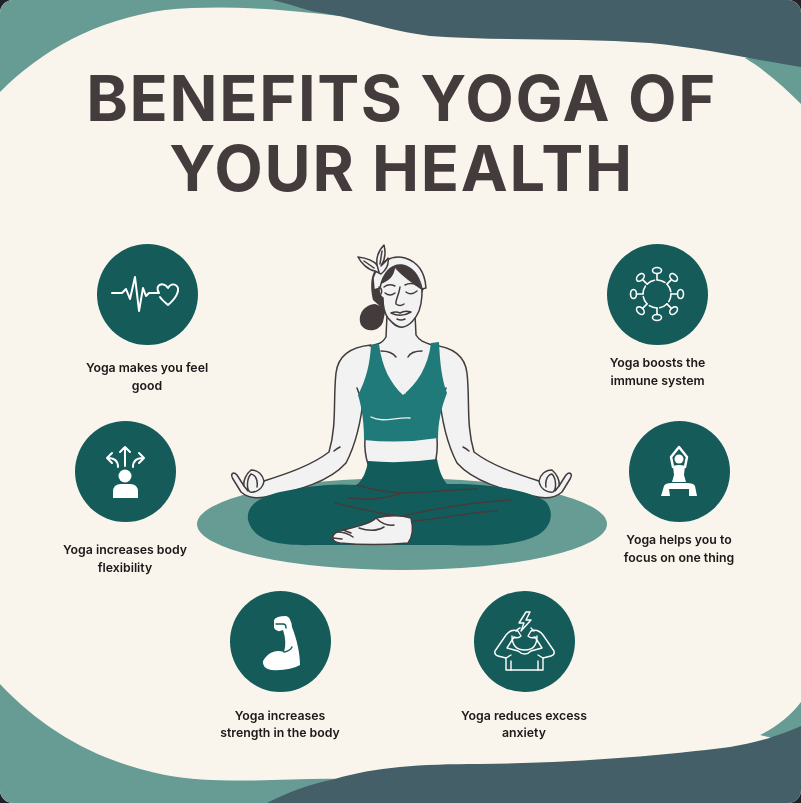
<!DOCTYPE html>
<html lang="en">
<head>
<meta charset="utf-8">
<title>Benefits Yoga of Your Health</title>
<style>
:root {
  --cream: #f9f5ec;
  --sage: #679c94;
  --slate: #445f67;
  --pine: #155b59;
  --pants: #125d5b;
  --teal: #1f7a79;
  --ink: #433b3c;
  --text: #1d1a1a;
  --skin: #f2f2f2;
  --edge: #232127;
}
* { box-sizing: border-box; margin: 0; padding: 0; }
html, body { width: 801px; height: 803px; overflow: hidden; background: var(--edge); }
.poster {
  position: relative; width: 801px; height: 803px; overflow: hidden;
  border-radius: 13px; background: var(--cream);
  font-family: Inter, "Open Sans", sans-serif;
}
.waves, .meditation { position: absolute; left: 0; top: 0; width: 801px; height: 803px; }
h1 {
  position: absolute; left: 0; top: 63px; width: 803px;
  text-align: center; white-space: nowrap;
  font-size: 63px; line-height: 70px; font-weight: 700; letter-spacing: 1.7px;
  color: var(--ink);
}
h1 span { display: block; }
.benefits { list-style: none; }
.benefit {
  position: absolute; left: var(--x); top: var(--y); width: 160px; margin-left: -80px;
  display: flex; flex-direction: column; align-items: center;
}
.badge { width: 101px; height: 101px; border-radius: 50%; background: var(--pine); }
.badge svg { display: block; width: 101px; height: 101px; fill: none; stroke: #fff; stroke-width: 2; stroke-linecap: round; stroke-linejoin: round; }
.badge .solid { fill: #fff; stroke: none; }
.badge .thin { stroke-width: 1.4; }
.benefit p {
  margin-top: var(--gap); text-align: center; white-space: nowrap;
  font-size: 12.3px; line-height: 17.5px; font-weight: 600; color: var(--text);
}
.line { fill: none; stroke: var(--ink); stroke-width: 1.5; stroke-linecap: round; stroke-linejoin: round; }
.body { fill: var(--skin); stroke: var(--ink); stroke-width: 1.5; stroke-linejoin: round; }
.hair { fill: var(--ink); }
</style>
</head>
<body>
<main class="poster">
  <svg class="waves" viewBox="0 0 801 803" aria-hidden="true">
    <g fill="var(--sage)">
      <path d="M0 0H340V16C290 10 225 4 165 10C95 20 42 50 0 92Z"/>
      <path d="M801 104C785 88 768 72 745 58L801 50Z"/>
      <path d="M0 684C45 732 100 762 165 775C225 786 290 777 345 779L330 803H0Z"/>
      <path d="M801 702C790 716 778 726 760 735L801 745Z"/>
    </g>
    <g fill="var(--slate)">
      <path d="M272 0C292 4 305 11 323 13C360 19 385 30 430 36C500 41 575 38 650 43C705 48 755 60 801 67V0Z"/>
      <path d="M267 803C290 791 310 784 335 779C375 767 420 764 480 764C570 763 660 756 730 747C762 742 785 733 801 726V803Z"/>
    </g>
  </svg>

  <h1><span>BENEFITS YOGA OF</span><span>YOUR HEALTH</span></h1>

  <svg class="meditation" viewBox="0 0 801 803" role="img" aria-label="Woman meditating cross-legged on a mat">
    <defs>
      <g id="arm">
        <path class="body" d="M371 345C350 347 338 356 336 373C333 400 337 425 329 452C312 465 289 473 264 481C263 475 258 470 251 470C246 474 243 481 244 486L237 475C233 471 230 474 233 479L241 492C249 499 259 499 270 496C299 490 329 482 346 463C358 440 362 415 364 392Z"/>
        <path class="line" d="M264 481C263 488 257 493 250 492C246 489 247 478 251 474C256 475 258 481 257 487M244 486L248 491M357 388C360 397 363 401 364 408M334 451C336 449 338 448 340 447"/>
      </g>
    </defs>
    <ellipse cx="402" cy="524" rx="205" ry="46" fill="var(--sage)"/>

    <g id="torso">
      <path fill="var(--skin)" d="M387 315L386 337C383 343 378 344 368 346L360 390L365 464H437L444 390L436 346C426 344 419 342 416 336L415 312Z"/>
      <use href="#arm"/>
      <use href="#arm" transform="translate(803 0) scale(-1 1)"/>
      <path fill="var(--skin)" d="M387 315L386 337C382 344 376 344 367 347L363 392H441L437 347C427 344 419 343 416 336L415 312Z"/>
      <path class="line" d="M387 315L386 337C382 344 378 344 370 346M415 314L416 335C420 342 427 343 435 346M381 351C388 351 393 353 396 357M422 351C415 351 410 353 408 357"/>
      <path class="line" d="M365 438Q364 452 368 464M437 438Q438 452 435 463"/>
      <path fill="var(--teal)" d="M371 345L379 344C382 368 391 384 403 395C417 384 428 367 431 343L439 342C440 364 442 380 447 393C441 408 438 423 438 438Q401 444 364 440C364 423 362 408 358 395C366 380 370 364 371 345Z"/>
      <path d="M371 417C382 423 396 417 410 418M401 385L405 393" fill="none" stroke="#e8f0ee" stroke-width="1.4" stroke-linecap="round"/>
    </g>

    <g id="legs">
      <path fill="var(--pants)" d="M368 461Q402 464 437 459C439 470 442 478 447 484C485 483 525 489 545 501C555 511 552 527 538 535C515 547 480 546 449 545H315C280 546 254 542 248 520C246 505 260 497 280 492C307 486 333 483 357 485Q366 476 368 461Z"/>
      <path class="line" d="M357 485C371 490 389 492 402 493C431 493 453 489 477 489M335 503C359 509 380 514 402 516C443 507 474 502 511 500M402 493C386 499 366 500 348 498M414 521C443 519 469 512 497 511"/>
      <path class="body" d="M411 518C397 514 385 516 376 518C368 526 350 527 337 532C330 536 332 542 340 543C361 545 385 545 408 543C414 535 413 526 411 518Z"/>
      <path class="line" d="M376 518C382 524 388 526 394 525M337 532C344 532 349 534 353 537M333 538L342 539M343 530L351 533M359 528C371 532 379 530 384 527"/>
    </g>

    <g id="head">
      <path class="hair" d="M375 304C363 305 357 316 361 325C366 333 379 332 383 322L386 308Z"/>
      <path class="hair" d="M373 300C368 279 373 264 390 259C409 255 423 267 425 286L420 298L382 308Z"/>
      <path class="body" d="M383 279C377 280 378 296 383 298C383 307 385 314 388 318C394 325 398 328 403 327C410 326 416 318 419 311C422 302 423 292 421 281C414 278 405 274 395 266C393 273 389 277 383 279Z"/>
      <path class="hair" d="M386 266C404 261 418 271 422 290C412 283 403 277 395 268C394 276 389 281 381 284Z"/>
      <path class="body" d="M373 278C378 262 392 254 405 258C418 262 425 273 426 288L422 289C419 275 412 267 402 265C391 264 383 273 380 288L374 290Z"/>
      <path class="body" d="M375 271C368 270 361 263 358 257C366 258 373 260 377 265C376 257 379 250 384 245C386 253 385 260 381 266C386 262 387 260 388 258C389 264 386 270 381 274Z"/>
      <path class="line" d="M377 265L379 272M364 261L374 268M382 251L380 264"/>
      <path class="line" d="M385 293Q390 297 395 293M406 292Q411 296 417 291M384 287Q389 283 395 286M405 285Q411 282 417 285M400 287C399 295 395 301 396 304Q400 307 404 304M391 313Q396 311 400 313Q405 310 411 312M391 313Q401 318 411 312M397 319Q401 321 405 319M379 287Q383 289 381 294"/>
    </g>
  </svg>

  <ul class="benefits">
    <li class="benefit" style="--x:147px;--y:244px;--gap:14px">
      <div class="badge"><svg viewBox="0 0 101 101" aria-hidden="true">
        <path d="M15 49H25L29 45L33 55L38 33L42 67L46 44L49 52L52 49H61M62 49C57 41 66 37 71 44C75 37 84 41 80 50Q78 55 71 61Q65 56 63 53"/>
      </svg></div>
      <p>Yoga makes you feel<br>good</p>
    </li>
    <li class="benefit" style="--x:125px;--y:421px;--gap:19px">
      <div class="badge"><svg viewBox="0 0 101 101" aria-hidden="true">
        <circle class="solid" cx="50" cy="55" r="6.5"/>
        <path class="solid" d="M38 77V71Q38 63 46 63H55Q63 63 63 71V77Z"/>
        <path d="M50 45V26M45 31L50 26L55 31M43 46Q43 37 33 37M37 32L32 37L37 42M58 46Q58 37 68 37M64 32L69 37L64 42"/>
      </svg></div>
      <p>Yoga increases body<br>flexibility</p>
    </li>
    <li class="benefit" style="--x:280px;--y:590.5px;--gap:15px">
      <div class="badge"><svg viewBox="0 0 101 101" aria-hidden="true">
        <path class="solid" d="M44 29Q46 25 56 25Q61 26 62 36C67 49 70 62 70 74Q60 80 41 79Q32 77 33 70C38 61 46 58 54 61Q57 51 53 39Q47 42 44 37Z"/>
        <path d="M46 33H53Q56 33 56 37M54 61Q60 60 62 56" stroke="var(--pine)" stroke-width="1.5"/>
      </svg></div>
      <p>Yoga increases<br>strength in the body</p>
    </li>
    <li class="benefit" style="--x:524px;--y:590.5px;--gap:15px">
      <div class="badge"><svg viewBox="0 0 101 101" aria-hidden="true">
        <g class="thin" stroke-width="1.4">
          <path d="M52 21L45 32H50L47 40L57 29H52L56 21Z"/>
          <path d="M38 45Q38 59 51 59Q63 59 63 45M42 40Q45 37 46 37M57 37L60 40"/>
          <path d="M44 40C39 38 35 40 32 44L21 60Q20 64 24 65L32 67V79H69V67L77 65Q81 64 80 60L69 44C66 40 62 38 57 40L54 45Q57 48 61 46L68 57L57 60Q51 66 44 60L33 57L40 46Q44 48 47 45Z"/>
          <path d="M32 67L37 64M69 67L64 64M37 70V79M64 70V79"/>
        </g>
      </svg></div>
      <p>Yoga reduces excess<br>anxiety</p>
    </li>
    <li class="benefit" style="--x:657.5px;--y:244px;--gap:9px">
      <div class="badge"><svg viewBox="0 0 101 101" aria-hidden="true">
        <defs>
          <g id="spike"><path d="M50 36V30"/><ellipse cx="50" cy="26.5" rx="4.5" ry="3"/></g>
          <g id="spike-pair"><use href="#spike"/><use href="#spike" transform="rotate(180 50 50)"/></g>
        </defs>
        <g stroke-width="1.6">
          <circle cx="50" cy="50" r="14" stroke-dasharray="8 3"/>
          <use href="#spike-pair"/>
          <use href="#spike-pair" transform="rotate(45 50 50)"/>
          <use href="#spike-pair" transform="rotate(90 50 50)"/>
          <use href="#spike-pair" transform="rotate(135 50 50)"/>
        </g>
      </svg></div>
      <p>Yoga boosts the<br>immune system</p>
    </li>
    <li class="benefit" style="--x:679px;--y:421px;--gap:9px">
      <div class="badge"><svg viewBox="0 0 101 101" aria-hidden="true">
        <circle class="solid" cx="50" cy="38" r="4.5"/>
        <path d="M44 46L42 36L50 26L58 36L56 46" stroke-width="2.5"/>
        <path class="solid" d="M44 45Q50 43 56 45L55 54L57 61H43L45 54Z"/>
        <path class="solid" d="M43 62H57Q65 62 66 65L68 75H60L60 68H40L41 75H32L35 65Q36 62 43 62Z"/>
      </svg></div>
      <p>Yoga helps you to<br>focus on one thing</p>
    </li>
  </ul>
</main>
</body>
</html>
= = =
What you will do:
Here the job is to set down exactly the lines of the material above that fall between the one with "518C382 524 388" and the one with "304C363 305 357", inclusive, and nothing beyond them.

Answer for the task:
      <path class="line" d="M376 518C382 524 388 526 394 525M337 532C344 532 349 534 353 537M333 538L342 539M343 530L351 533M359 528C371 532 379 530 384 527"/>
    </g>

    <g id="head">
      <path class="hair" d="M375 304C363 305 357 316 361 325C366 333 379 332 383 322L386 308Z"/>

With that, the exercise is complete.